From the entries below, return exactly the lines beginning at the one that contains "632Q556 630 561" and ending at the one that contains "260C590 278 595", both of them included, and only those lines.

___ Data in this exercise ___

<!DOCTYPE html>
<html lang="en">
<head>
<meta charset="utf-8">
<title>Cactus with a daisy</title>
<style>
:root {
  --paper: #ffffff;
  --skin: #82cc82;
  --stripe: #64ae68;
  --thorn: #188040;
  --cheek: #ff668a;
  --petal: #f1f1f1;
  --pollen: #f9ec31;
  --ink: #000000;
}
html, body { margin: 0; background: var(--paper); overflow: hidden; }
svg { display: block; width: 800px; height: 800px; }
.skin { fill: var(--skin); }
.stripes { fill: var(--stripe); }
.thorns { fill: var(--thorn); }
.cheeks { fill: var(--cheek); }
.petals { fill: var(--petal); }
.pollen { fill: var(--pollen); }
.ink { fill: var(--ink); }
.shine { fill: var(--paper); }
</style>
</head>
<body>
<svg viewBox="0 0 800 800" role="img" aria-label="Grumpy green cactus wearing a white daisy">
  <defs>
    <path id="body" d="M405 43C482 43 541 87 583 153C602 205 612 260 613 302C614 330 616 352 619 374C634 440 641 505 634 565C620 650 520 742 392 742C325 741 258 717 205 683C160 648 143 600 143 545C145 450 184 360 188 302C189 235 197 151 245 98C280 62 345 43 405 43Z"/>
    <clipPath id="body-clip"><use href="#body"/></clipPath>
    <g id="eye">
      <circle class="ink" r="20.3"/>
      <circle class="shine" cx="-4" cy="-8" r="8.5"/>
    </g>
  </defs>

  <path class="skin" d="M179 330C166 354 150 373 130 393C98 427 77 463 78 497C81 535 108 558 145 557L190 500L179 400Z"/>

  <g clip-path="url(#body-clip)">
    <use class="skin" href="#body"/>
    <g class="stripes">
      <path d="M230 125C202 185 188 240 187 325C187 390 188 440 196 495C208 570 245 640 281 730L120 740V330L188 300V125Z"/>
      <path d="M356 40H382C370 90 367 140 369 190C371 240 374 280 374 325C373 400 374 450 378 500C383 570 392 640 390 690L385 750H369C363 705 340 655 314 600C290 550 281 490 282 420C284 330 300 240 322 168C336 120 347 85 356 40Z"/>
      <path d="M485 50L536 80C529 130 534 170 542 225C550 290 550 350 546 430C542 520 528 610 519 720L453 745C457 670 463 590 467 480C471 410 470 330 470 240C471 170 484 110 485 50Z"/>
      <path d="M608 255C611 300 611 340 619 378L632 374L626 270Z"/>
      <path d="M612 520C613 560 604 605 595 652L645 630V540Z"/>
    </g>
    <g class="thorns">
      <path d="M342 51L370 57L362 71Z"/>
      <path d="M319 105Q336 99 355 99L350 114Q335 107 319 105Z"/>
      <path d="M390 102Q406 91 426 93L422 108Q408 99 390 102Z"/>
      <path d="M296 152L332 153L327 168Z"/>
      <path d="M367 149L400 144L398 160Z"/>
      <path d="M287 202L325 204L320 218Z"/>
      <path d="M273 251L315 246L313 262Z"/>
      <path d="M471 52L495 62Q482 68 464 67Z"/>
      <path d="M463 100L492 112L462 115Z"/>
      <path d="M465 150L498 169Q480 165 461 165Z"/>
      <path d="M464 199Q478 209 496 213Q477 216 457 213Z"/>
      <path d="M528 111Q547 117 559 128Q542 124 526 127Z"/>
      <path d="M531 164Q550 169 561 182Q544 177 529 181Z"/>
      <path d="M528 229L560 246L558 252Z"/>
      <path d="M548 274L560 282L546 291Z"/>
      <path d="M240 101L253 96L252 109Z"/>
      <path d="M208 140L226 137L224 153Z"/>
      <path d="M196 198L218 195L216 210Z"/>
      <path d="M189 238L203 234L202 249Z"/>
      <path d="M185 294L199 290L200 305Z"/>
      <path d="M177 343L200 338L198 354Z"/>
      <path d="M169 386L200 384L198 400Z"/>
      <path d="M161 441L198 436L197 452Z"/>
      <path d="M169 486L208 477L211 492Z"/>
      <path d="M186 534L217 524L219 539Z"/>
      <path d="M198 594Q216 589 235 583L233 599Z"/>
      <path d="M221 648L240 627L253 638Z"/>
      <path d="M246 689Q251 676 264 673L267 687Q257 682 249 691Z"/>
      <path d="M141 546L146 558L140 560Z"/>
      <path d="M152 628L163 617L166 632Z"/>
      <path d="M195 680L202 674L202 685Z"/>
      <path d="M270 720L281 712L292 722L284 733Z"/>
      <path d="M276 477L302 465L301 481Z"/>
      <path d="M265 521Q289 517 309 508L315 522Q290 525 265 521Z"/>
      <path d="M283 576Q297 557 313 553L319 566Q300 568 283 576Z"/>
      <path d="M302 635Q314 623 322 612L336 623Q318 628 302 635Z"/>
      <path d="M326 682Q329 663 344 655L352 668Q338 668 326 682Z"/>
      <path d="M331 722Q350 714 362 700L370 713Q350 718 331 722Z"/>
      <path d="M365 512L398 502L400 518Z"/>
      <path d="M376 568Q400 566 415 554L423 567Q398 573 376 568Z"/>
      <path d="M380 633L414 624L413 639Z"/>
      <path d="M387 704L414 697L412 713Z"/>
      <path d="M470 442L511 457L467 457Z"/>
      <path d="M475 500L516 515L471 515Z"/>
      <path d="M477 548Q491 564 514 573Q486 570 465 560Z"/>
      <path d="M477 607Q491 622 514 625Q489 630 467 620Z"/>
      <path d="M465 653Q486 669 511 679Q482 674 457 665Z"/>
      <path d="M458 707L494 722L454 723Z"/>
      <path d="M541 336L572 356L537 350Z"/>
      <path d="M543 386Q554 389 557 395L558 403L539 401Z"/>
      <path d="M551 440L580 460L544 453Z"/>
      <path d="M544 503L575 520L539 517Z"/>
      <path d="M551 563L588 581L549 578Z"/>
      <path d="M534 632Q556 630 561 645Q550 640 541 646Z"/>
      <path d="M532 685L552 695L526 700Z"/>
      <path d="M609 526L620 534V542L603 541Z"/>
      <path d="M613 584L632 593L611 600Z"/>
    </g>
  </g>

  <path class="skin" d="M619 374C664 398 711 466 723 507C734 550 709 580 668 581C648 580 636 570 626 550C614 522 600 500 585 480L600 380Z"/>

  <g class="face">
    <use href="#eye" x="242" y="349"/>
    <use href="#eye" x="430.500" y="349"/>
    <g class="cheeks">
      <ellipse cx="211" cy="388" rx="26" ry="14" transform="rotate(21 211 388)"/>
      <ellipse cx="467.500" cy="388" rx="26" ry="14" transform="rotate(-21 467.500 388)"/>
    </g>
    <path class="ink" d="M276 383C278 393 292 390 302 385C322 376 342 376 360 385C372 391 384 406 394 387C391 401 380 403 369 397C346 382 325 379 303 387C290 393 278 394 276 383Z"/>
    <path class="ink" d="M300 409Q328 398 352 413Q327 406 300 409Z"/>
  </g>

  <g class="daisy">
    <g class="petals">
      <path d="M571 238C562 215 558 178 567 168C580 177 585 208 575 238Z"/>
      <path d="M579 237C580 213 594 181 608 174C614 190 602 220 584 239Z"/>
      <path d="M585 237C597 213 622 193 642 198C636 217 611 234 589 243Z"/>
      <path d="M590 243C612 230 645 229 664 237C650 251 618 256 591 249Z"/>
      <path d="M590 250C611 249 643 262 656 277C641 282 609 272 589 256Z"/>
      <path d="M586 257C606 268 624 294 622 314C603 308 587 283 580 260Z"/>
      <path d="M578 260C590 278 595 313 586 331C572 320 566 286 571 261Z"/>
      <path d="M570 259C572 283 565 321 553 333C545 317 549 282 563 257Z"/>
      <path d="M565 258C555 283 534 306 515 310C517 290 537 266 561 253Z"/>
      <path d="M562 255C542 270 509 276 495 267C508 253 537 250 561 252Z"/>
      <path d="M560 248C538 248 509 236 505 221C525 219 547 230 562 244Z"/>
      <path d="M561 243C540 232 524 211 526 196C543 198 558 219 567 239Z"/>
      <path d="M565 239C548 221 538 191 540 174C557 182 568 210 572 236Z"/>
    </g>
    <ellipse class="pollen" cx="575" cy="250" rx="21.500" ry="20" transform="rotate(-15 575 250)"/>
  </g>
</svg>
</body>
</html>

___

**Output for this task:**
      <path d="M534 632Q556 630 561 645Q550 640 541 646Z"/>
      <path d="M532 685L552 695L526 700Z"/>
      <path d="M609 526L620 534V542L603 541Z"/>
      <path d="M613 584L632 593L611 600Z"/>
    </g>
  </g>

  <path class="skin" d="M619 374C664 398 711 466 723 507C734 550 709 580 668 581C648 580 636 570 626 550C614 522 600 500 585 480L600 380Z"/>

  <g class="face">
    <use href="#eye" x="242" y="349"/>
    <use href="#eye" x="430.500" y="349"/>
    <g class="cheeks">
      <ellipse cx="211" cy="388" rx="26" ry="14" transform="rotate(21 211 388)"/>
      <ellipse cx="467.500" cy="388" rx="26" ry="14" transform="rotate(-21 467.500 388)"/>
    </g>
    <path class="ink" d="M276 383C278 393 292 390 302 385C322 376 342 376 360 385C372 391 384 406 394 387C391 401 380 403 369 397C346 382 325 379 303 387C290 393 278 394 276 383Z"/>
    <path class="ink" d="M300 409Q328 398 352 413Q327 406 300 409Z"/>
  </g>

  <g class="daisy">
    <g class="petals">
      <path d="M571 238C562 215 558 178 567 168C580 177 585 208 575 238Z"/>
      <path d="M579 237C580 213 594 181 608 174C614 190 602 220 584 239Z"/>
      <path d="M585 237C597 213 622 193 642 198C636 217 611 234 589 243Z"/>
      <path d="M590 243C612 230 645 229 664 237C650 251 618 256 591 249Z"/>
      <path d="M590 250C611 249 643 262 656 277C641 282 609 272 589 256Z"/>
      <path d="M586 257C606 268 624 294 622 314C603 308 587 283 580 260Z"/>
      <path d="M578 260C590 278 595 313 586 331C572 320 566 286 571 261Z"/>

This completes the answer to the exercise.